For example, educators indicate that children with hearing loss are not always able to relate well to others. Research has found that children with hearing loss have poorer theory of mind development than children with normal hearing (Moeller, 2007). This is true even if the child has received a cochlear implant (e.g., Peterson, 2004, as cited in Moeller, 2007). Studies have also indicated that “socio-pragmatic language” impacts academic success (Thagard, Hilsmier, & Easterbrooks, 2011). As such, theory of mind needs to be assessed to examine both social and emotional awareness. Theory of mind has implications on the child’s educational development.
Educational audiologists are also aware of how often a child does not have functioning equipment. However, the child may not take an active role in letting the educator know that the equipment is not functioning. Self-advocacy plays a large role in a child’s success (Sheetz, 2001). Evaluation of self-advocacy skills can assist with setting educational goals.
Teachers mention how a child with hearing loss performs more poorly at the end of the day as compared to children without hearing loss. Research has shown that children with hearing loss have increased listening effort (e.g., Hicks & Tharpe, 2002). While listening effort has been a topic of many research articles, evaluating this in the schools is more difficult. However, the audiologist can incorporate the concept of listening effort in their evaluations.

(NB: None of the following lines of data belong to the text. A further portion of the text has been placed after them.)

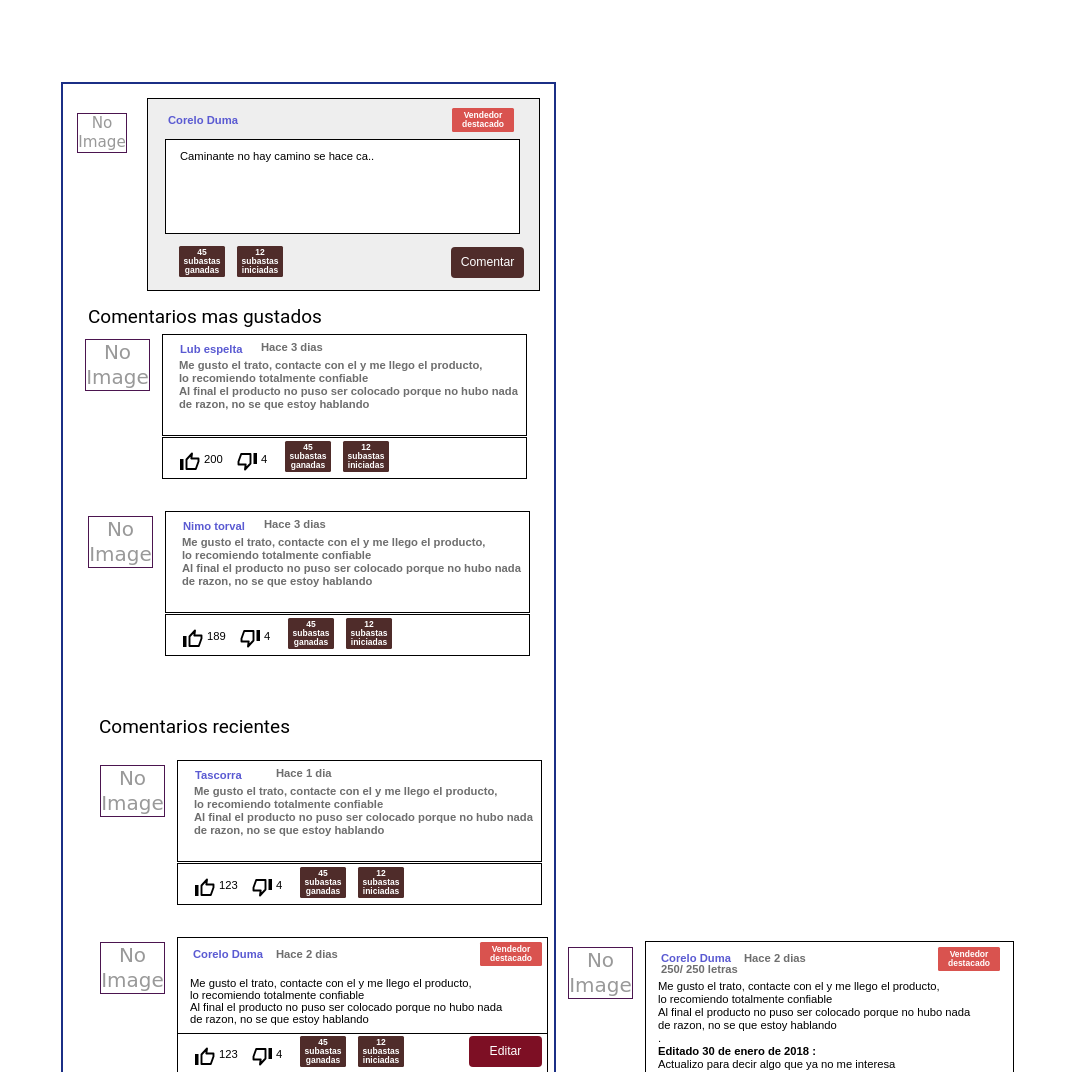
<!DOCTYPE html>
<html lang="es">
<head>
<meta charset="utf-8">
<title>Comentarios</title>
<style>
:root {
  --frame: #1b2f86;
  --line: #000;
  --name: #5a5ad2;
  --muted: #6e6e6e;
  --composer: #eee;
  --brown: #4f2c2a;
  --red: #d9534f;
  --wine: #7d0f24;
  --avatar-line: #4b154f;
  --avatar-text: #999;
}
* { box-sizing: border-box; margin: 0; padding: 0; }
html, body { width: 1072px; height: 1072px; overflow: hidden; background: #fff; }
body { position: relative; font: 11.24px/13px "Liberation Sans", Arial, sans-serif; color: #000; }

.panel {
  position: absolute; left: 61px; top: 82px; width: 495px; height: 1010px;
  border: 2px solid var(--frame);
  display: flex; flex-direction: column; align-items: flex-start;
}
.section-title { font: 400 19px/24px Roboto, sans-serif; white-space: nowrap; }
.title-liked { margin: 14px 0 0 25px; }
.title-recent { margin: 59px 0 0 36px; }

/* avatar placeholder */
.avatar {
  flex: none; width: 65px; height: 52px; margin-top: 5px;
  border: 1px solid var(--avatar-line); color: var(--avatar-text);
  font: 20px/25px "DejaVu Sans", sans-serif; text-align: center; white-space: nowrap;
}
.avatar span { display: block; }
.avatar-small { width: 50px; height: 40px; margin-top: 15px; font-size: 15.2px; line-height: 19px; }

/* badges and buttons */
.badge {
  flex: none; width: 46px; height: 31px; border-radius: 1.5px;
  background: var(--brown); color: #fff;
  font-size: 8.5px; font-weight: 700; line-height: 9.3px; text-align: center;
  display: flex; flex-direction: column; justify-content: center;
}
.badge-seller { width: 62px; height: 24px; background: var(--red); margin-left: auto; }
.button {
  width: 73px; height: 31px; border-radius: 4px; background: var(--brown);
  color: #fff; font-size: 12.2px; text-decoration: none;
  display: flex; align-items: center; justify-content: center;
}
.button-edit { background: var(--wine); }

/* new comment */
.composer { display: flex; align-items: flex-start; gap: 20px; margin: 14px 0 0 14px; }
.composer-card {
  width: 393px; height: 193px; padding: 0 19px 0 17px;
  background: var(--composer); border: 1px solid var(--line);
}
.composer-head { display: flex; align-items: flex-start; height: 40px; }
.composer-head .name { margin: 15px 0 0 3px; }
.composer-head .badge { margin: 9px 6px 0 auto; }
.draft { height: 95px; padding: 10px 14px; background: #fff; border: 1px solid var(--line); }
.composer-foot { display: flex; gap: 12px; padding: 12px 0 0 14px; }
.composer-foot .button { margin: 1px -4px 0 auto; }

/* comments */
.comment { display: flex; align-items: flex-start; gap: 12px; margin-top: 32px; }
.first-liked { margin: 5px 0 0 22px; }
.second-liked { margin-left: 25px; }
.first-recent { margin: 21px 0 0 37px; }
.own { margin-left: 37px; }
.card { width: 365px; }
.card-body { height: 102px; padding-left: 16px; border: 1px solid var(--line); }
.card-head { display: flex; align-items: flex-start; height: 24px; }
.name { color: var(--name); font-weight: 700; white-space: nowrap; }
.card-head .name { width: 82px; padding-left: 1px; margin-top: 8px; }
.date { margin-top: 6px; color: var(--muted); font-weight: 700; white-space: nowrap; }
.message { color: var(--muted); font-weight: 700; white-space: nowrap; }
.card-foot {
  height: 42px; margin-top: 1px; padding: 3px 0 0 17px; border: 1px solid var(--line);
  display: grid; grid-template-columns: 24px 33px 24px 24px 58px 46px 1fr; align-items: start;
}
.card-foot .icon { width: 20px; height: 20px; margin-top: 10px; }
.count { margin-top: 12px; }

/* own comments */
.card-own { width: 371px; }
.card-own .card-body { height: 97px; padding-left: 12px; }
.card-own .card-head { height: 39px; }
.card-own .name, .card-editing .name { width: 86px; padding-left: 3px; margin-top: 10px; }
.card-own .date, .card-editing .date { margin-top: 10px; }
.card-own .badge-seller { margin: 4px 5px 0 auto; }
.card-own .message, .card-editing .message { color: #000; font-weight: 400; }
.card-own .message { line-height: 12px; }
.card-own .card-foot { margin-top: -1px; border-top: 0; }
.card-foot .button { justify-self: end; margin-right: 5px; }

.editing { position: absolute; left: 568px; top: 941px; margin: 0; }
.editing .avatar { margin-top: 6px; }
.card-editing { width: 369px; height: 200px; padding-left: 12px; border: 1px solid var(--line); }
.card-editing .card-head { height: 21px; }
.card-editing .badge-seller { margin: 5px 13px 0 auto; }
.letters { padding-left: 3px; margin-bottom: 4px; color: var(--muted); font-weight: 700; }
</style>
</head>
<body>
<svg width="0" height="0" style="position:absolute" aria-hidden="true">
  <defs>
    <g id="thumb">
      <rect x="0" y="8" width="3.5" height="11"/>
      <path d="M6.5 18V8.5L12 2.5L11.3 7.5H18.5V10.5L15.8 18Z" fill="none" stroke="#000" stroke-width="1.9" stroke-linejoin="round"/>
    </g>
  </defs>
</svg>

<main class="panel">
  <section class="composer">
    <div class="avatar avatar-small"><span>No</span><span>Image</span></div>
    <div class="composer-card">
      <header class="composer-head">
        <span class="name">Corelo Duma</span>
        <span class="badge badge-seller"><span>Vendedor</span><span>destacado</span></span>
      </header>
      <p class="draft">Caminante no hay camino se hace ca..</p>
      <footer class="composer-foot">
        <span class="badge"><span>45</span><span>subastas</span><span>ganadas</span></span>
        <span class="badge"><span>12</span><span>subastas</span><span>iniciadas</span></span>
        <a class="button" href="#">Comentar</a>
      </footer>
    </div>
  </section>

  <h2 class="section-title title-liked">Comentarios mas gustados</h2>

  <article class="comment first-liked">
    <div class="avatar"><span>No</span><span>Image</span></div>
    <div class="card">
      <div class="card-body">
        <header class="card-head"><span class="name">Lub espelta</span><span class="date">Hace 3 dias</span></header>
        <p class="message">Me gusto el trato, contacte con el y me llego el producto,<br>lo recomiendo totalmente confiable<br>Al final el producto no puso ser colocado porque no hubo nada<br>de razon, no se que estoy hablando</p>
      </div>
      <footer class="card-foot">
        <svg class="icon" viewBox="0 0 20 20"><use href="#thumb"/></svg><span class="count">200</span>
        <svg class="icon" viewBox="0 0 20 20"><use href="#thumb" transform="rotate(180 10 10.5)"/></svg><span class="count">4</span>
        <span class="badge"><span>45</span><span>subastas</span><span>ganadas</span></span>
        <span class="badge"><span>12</span><span>subastas</span><span>iniciadas</span></span>
      </footer>
    </div>
  </article>

  <article class="comment second-liked">
    <div class="avatar"><span>No</span><span>Image</span></div>
    <div class="card">
      <div class="card-body">
        <header class="card-head"><span class="name">Nimo torval</span><span class="date">Hace 3 dias</span></header>
        <p class="message">Me gusto el trato, contacte con el y me llego el producto,<br>lo recomiendo totalmente confiable<br>Al final el producto no puso ser colocado porque no hubo nada<br>de razon, no se que estoy hablando</p>
      </div>
      <footer class="card-foot">
        <svg class="icon" viewBox="0 0 20 20"><use href="#thumb"/></svg><span class="count">189</span>
        <svg class="icon" viewBox="0 0 20 20"><use href="#thumb" transform="rotate(180 10 10.5)"/></svg><span class="count">4</span>
        <span class="badge"><span>45</span><span>subastas</span><span>ganadas</span></span>
        <span class="badge"><span>12</span><span>subastas</span><span>iniciadas</span></span>
      </footer>
    </div>
  </article>

  <h2 class="section-title title-recent">Comentarios recientes</h2>

  <article class="comment first-recent">
    <div class="avatar"><span>No</span><span>Image</span></div>
    <div class="card">
      <div class="card-body">
        <header class="card-head"><span class="name">Tascorra</span><span class="date">Hace 1 dia</span></header>
        <p class="message">Me gusto el trato, contacte con el y me llego el producto,<br>lo recomiendo totalmente confiable<br>Al final el producto no puso ser colocado porque no hubo nada<br>de razon, no se que estoy hablando</p>
      </div>
      <footer class="card-foot">
        <svg class="icon" viewBox="0 0 20 20"><use href="#thumb"/></svg><span class="count">123</span>
        <svg class="icon" viewBox="0 0 20 20"><use href="#thumb" transform="rotate(180 10 10.5)"/></svg><span class="count">4</span>
        <span class="badge"><span>45</span><span>subastas</span><span>ganadas</span></span>
        <span class="badge"><span>12</span><span>subastas</span><span>iniciadas</span></span>
      </footer>
    </div>
  </article>

  <article class="comment own">
    <div class="avatar"><span>No</span><span>Image</span></div>
    <div class="card card-own">
      <div class="card-body">
        <header class="card-head">
          <span class="name">Corelo Duma</span><span class="date">Hace 2 dias</span>
          <span class="badge badge-seller"><span>Vendedor</span><span>destacado</span></span>
        </header>
        <p class="message">Me gusto el trato, contacte con el y me llego el producto,<br>lo recomiendo totalmente confiable<br>Al final el producto no puso ser colocado porque no hubo nada<br>de razon, no se que estoy hablando</p>
      </div>
      <footer class="card-foot">
        <svg class="icon" viewBox="0 0 20 20"><use href="#thumb"/></svg><span class="count">123</span>
        <svg class="icon" viewBox="0 0 20 20"><use href="#thumb" transform="rotate(180 10 10.5)"/></svg><span class="count">4</span>
        <span class="badge"><span>45</span><span>subastas</span><span>ganadas</span></span>
        <span class="badge"><span>12</span><span>subastas</span><span>iniciadas</span></span>
        <a class="button button-edit" href="#">Editar</a>
      </footer>
    </div>
  </article>
</main>

<article class="comment editing">
  <div class="avatar"><span>No</span><span>Image</span></div>
  <div class="card-editing">
    <header class="card-head">
      <span class="name">Corelo Duma</span><span class="date">Hace 2 dias</span>
      <span class="badge badge-seller"><span>Vendedor</span><span>destacado</span></span>
    </header>
    <p class="letters">250/ 250 letras</p>
    <p class="message">Me gusto el trato, contacte con el y me llego el producto,<br>lo recomiendo totalmente confiable<br>Al final el producto no puso ser colocado porque no hubo nada<br>de razon, no se que estoy hablando<br>.<br><b>Editado 30 de enero de 2018 :</b><br>Actualizo para decir algo que ya no me interesa</p>
  </div>
</article>
</body>
</html>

This presentation is designed to give resources for evaluations which go beyond traditional audiometric tests.